RECORDS FOR THE EXERCISE:
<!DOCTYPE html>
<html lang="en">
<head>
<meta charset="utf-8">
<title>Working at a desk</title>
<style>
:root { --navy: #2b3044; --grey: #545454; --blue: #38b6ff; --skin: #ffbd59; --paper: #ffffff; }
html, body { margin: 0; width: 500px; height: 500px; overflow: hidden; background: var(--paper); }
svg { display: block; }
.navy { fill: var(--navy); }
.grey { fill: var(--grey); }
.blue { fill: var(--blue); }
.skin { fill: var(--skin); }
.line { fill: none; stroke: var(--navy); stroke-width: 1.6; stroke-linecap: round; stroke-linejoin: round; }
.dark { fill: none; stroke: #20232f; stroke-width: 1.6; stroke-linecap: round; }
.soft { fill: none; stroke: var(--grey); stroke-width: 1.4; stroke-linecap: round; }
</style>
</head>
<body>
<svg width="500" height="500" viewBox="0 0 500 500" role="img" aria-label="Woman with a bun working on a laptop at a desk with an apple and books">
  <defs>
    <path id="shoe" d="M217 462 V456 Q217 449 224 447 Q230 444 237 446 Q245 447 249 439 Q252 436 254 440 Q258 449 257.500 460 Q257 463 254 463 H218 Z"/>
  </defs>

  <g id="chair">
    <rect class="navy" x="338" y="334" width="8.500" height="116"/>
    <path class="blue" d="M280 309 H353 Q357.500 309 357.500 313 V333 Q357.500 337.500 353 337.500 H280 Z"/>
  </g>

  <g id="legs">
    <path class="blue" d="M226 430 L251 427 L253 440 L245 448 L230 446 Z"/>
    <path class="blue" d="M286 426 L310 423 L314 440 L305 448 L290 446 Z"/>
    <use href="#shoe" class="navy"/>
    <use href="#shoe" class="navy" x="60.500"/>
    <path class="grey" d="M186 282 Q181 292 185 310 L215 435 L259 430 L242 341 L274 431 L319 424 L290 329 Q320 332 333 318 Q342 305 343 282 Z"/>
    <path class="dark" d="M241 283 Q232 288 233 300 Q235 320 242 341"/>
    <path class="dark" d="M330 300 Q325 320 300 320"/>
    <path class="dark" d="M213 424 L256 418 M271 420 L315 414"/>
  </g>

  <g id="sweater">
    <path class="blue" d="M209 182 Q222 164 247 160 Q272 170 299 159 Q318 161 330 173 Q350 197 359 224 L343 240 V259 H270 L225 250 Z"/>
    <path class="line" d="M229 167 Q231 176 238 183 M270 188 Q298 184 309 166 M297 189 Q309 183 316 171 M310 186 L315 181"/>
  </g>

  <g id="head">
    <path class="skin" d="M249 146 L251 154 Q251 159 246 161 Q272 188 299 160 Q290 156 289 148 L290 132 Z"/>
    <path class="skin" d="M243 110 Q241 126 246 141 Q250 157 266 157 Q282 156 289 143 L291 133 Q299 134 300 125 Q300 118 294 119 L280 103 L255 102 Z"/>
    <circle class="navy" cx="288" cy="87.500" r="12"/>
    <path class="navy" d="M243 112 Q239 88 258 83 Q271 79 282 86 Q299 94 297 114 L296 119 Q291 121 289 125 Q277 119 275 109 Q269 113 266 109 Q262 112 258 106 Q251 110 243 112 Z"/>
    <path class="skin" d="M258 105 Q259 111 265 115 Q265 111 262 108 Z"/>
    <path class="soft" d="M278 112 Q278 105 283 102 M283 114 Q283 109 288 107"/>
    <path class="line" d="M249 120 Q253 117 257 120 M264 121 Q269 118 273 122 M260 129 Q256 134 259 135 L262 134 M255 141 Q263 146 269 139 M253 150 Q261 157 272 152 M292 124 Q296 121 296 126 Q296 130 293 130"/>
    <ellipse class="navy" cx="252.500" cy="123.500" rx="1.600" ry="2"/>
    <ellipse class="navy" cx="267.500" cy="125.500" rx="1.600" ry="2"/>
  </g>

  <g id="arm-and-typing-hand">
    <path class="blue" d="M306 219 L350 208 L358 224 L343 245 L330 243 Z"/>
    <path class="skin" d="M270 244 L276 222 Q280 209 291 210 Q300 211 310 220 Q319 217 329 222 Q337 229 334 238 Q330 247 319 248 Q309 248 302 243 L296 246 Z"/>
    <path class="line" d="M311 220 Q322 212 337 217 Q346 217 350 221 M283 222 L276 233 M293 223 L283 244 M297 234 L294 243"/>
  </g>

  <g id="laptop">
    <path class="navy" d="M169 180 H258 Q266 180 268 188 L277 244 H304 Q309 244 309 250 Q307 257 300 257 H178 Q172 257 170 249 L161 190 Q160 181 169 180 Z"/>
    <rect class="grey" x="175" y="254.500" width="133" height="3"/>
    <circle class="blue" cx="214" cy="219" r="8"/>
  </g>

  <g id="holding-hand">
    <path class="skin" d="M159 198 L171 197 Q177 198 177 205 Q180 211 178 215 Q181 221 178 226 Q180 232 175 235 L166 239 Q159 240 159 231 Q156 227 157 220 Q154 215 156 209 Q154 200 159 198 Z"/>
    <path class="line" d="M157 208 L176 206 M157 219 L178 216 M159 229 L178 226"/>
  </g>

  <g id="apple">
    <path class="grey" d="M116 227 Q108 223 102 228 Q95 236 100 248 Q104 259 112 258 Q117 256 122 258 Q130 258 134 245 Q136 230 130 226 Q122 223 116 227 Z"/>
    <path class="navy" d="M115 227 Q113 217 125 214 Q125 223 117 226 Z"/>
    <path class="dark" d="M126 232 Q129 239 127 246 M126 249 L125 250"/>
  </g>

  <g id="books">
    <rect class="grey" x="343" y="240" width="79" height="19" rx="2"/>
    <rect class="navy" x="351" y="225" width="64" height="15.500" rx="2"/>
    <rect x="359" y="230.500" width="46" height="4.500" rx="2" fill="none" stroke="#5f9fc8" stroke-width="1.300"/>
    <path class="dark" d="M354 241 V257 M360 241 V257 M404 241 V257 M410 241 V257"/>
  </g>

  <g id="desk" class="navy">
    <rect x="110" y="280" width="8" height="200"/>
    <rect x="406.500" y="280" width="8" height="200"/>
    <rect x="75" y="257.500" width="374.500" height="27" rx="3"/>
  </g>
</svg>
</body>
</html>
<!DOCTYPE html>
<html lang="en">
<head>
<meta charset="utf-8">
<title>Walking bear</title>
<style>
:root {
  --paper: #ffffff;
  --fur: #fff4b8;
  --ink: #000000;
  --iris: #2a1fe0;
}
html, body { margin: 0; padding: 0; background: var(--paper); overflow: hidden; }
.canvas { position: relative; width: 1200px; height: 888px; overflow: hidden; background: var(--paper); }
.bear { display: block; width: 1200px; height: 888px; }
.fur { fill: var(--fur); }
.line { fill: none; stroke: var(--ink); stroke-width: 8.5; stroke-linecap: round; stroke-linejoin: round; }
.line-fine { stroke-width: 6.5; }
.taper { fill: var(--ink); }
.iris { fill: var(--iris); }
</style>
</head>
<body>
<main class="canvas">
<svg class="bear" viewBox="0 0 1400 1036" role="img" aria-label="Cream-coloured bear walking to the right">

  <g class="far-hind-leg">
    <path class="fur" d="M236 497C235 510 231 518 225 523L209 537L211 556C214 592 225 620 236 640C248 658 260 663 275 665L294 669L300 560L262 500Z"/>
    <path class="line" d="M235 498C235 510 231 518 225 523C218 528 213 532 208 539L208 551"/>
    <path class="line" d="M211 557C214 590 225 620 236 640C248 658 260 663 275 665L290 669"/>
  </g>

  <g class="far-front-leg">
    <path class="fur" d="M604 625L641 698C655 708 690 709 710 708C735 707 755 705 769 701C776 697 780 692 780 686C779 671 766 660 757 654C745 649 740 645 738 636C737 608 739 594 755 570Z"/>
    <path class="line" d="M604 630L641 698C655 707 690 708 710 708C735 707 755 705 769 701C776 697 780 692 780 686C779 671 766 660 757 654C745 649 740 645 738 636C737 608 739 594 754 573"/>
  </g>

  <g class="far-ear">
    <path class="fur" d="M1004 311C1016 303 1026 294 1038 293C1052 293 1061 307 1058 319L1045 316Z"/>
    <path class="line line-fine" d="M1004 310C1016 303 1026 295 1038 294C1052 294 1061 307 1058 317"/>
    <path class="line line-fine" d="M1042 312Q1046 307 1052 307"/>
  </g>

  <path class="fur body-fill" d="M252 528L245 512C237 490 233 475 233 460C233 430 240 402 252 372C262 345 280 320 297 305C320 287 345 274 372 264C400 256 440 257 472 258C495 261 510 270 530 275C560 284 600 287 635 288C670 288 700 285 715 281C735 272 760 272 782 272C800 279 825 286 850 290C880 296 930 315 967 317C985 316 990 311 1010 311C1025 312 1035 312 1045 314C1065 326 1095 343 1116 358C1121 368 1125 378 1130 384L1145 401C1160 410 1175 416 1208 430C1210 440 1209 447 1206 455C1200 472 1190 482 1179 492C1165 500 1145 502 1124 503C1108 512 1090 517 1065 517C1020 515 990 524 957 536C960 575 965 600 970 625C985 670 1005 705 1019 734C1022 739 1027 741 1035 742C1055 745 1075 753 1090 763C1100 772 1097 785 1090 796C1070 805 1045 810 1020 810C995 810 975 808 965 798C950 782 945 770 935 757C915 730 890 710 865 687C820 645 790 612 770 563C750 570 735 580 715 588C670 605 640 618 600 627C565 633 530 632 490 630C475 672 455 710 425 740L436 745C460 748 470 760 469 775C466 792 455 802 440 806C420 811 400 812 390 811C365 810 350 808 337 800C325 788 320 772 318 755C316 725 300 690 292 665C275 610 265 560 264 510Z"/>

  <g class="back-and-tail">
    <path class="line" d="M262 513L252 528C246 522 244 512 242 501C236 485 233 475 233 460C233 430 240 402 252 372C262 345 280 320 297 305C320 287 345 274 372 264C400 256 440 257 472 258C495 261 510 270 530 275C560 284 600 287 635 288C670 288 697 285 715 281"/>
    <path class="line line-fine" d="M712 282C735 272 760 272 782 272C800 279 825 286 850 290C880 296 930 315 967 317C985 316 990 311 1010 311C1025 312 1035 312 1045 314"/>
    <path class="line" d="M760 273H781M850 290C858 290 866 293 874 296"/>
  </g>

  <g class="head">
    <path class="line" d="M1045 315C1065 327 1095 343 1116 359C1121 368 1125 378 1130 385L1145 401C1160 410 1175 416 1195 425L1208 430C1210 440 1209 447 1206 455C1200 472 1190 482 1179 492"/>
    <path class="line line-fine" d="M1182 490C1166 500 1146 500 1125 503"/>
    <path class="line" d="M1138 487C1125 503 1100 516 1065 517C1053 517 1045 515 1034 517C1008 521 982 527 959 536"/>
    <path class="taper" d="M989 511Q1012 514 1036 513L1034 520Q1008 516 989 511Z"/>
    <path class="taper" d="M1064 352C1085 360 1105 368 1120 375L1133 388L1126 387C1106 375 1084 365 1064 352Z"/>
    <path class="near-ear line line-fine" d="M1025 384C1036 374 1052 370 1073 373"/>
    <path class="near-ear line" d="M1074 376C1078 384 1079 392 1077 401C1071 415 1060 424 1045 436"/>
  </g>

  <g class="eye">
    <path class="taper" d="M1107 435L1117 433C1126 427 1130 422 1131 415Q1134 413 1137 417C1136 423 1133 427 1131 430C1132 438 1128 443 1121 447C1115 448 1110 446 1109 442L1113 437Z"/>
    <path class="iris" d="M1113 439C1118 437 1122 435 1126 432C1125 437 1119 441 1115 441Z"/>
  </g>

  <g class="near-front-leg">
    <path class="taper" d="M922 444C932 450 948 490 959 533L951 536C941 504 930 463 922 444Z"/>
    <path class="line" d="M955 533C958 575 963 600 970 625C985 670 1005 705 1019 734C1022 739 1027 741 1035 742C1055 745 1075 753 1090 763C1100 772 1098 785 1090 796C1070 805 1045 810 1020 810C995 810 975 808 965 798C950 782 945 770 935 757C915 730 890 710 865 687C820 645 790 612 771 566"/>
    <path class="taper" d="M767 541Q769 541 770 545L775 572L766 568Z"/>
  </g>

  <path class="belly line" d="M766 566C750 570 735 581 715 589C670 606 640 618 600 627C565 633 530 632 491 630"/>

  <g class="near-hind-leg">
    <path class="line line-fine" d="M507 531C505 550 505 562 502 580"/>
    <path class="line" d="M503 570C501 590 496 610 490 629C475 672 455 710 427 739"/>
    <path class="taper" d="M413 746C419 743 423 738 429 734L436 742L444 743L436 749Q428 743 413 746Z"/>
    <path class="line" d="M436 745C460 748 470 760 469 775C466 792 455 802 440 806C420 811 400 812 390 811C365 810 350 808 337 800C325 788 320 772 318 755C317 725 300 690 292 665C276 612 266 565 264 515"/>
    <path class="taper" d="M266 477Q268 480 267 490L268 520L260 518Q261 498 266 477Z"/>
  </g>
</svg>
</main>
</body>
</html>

TRY IT: Your response should be made up of the lines in the data that contain the word "paper".

SOLUTION FOR THIS PROBLEM:
:root { --navy: #2b3044; --grey: #545454; --blue: #38b6ff; --skin: #ffbd59; --paper: #ffffff; }
html, body { margin: 0; width: 500px; height: 500px; overflow: hidden; background: var(--paper); }
  --paper: #ffffff;
html, body { margin: 0; padding: 0; background: var(--paper); overflow: hidden; }
.canvas { position: relative; width: 1200px; height: 888px; overflow: hidden; background: var(--paper); }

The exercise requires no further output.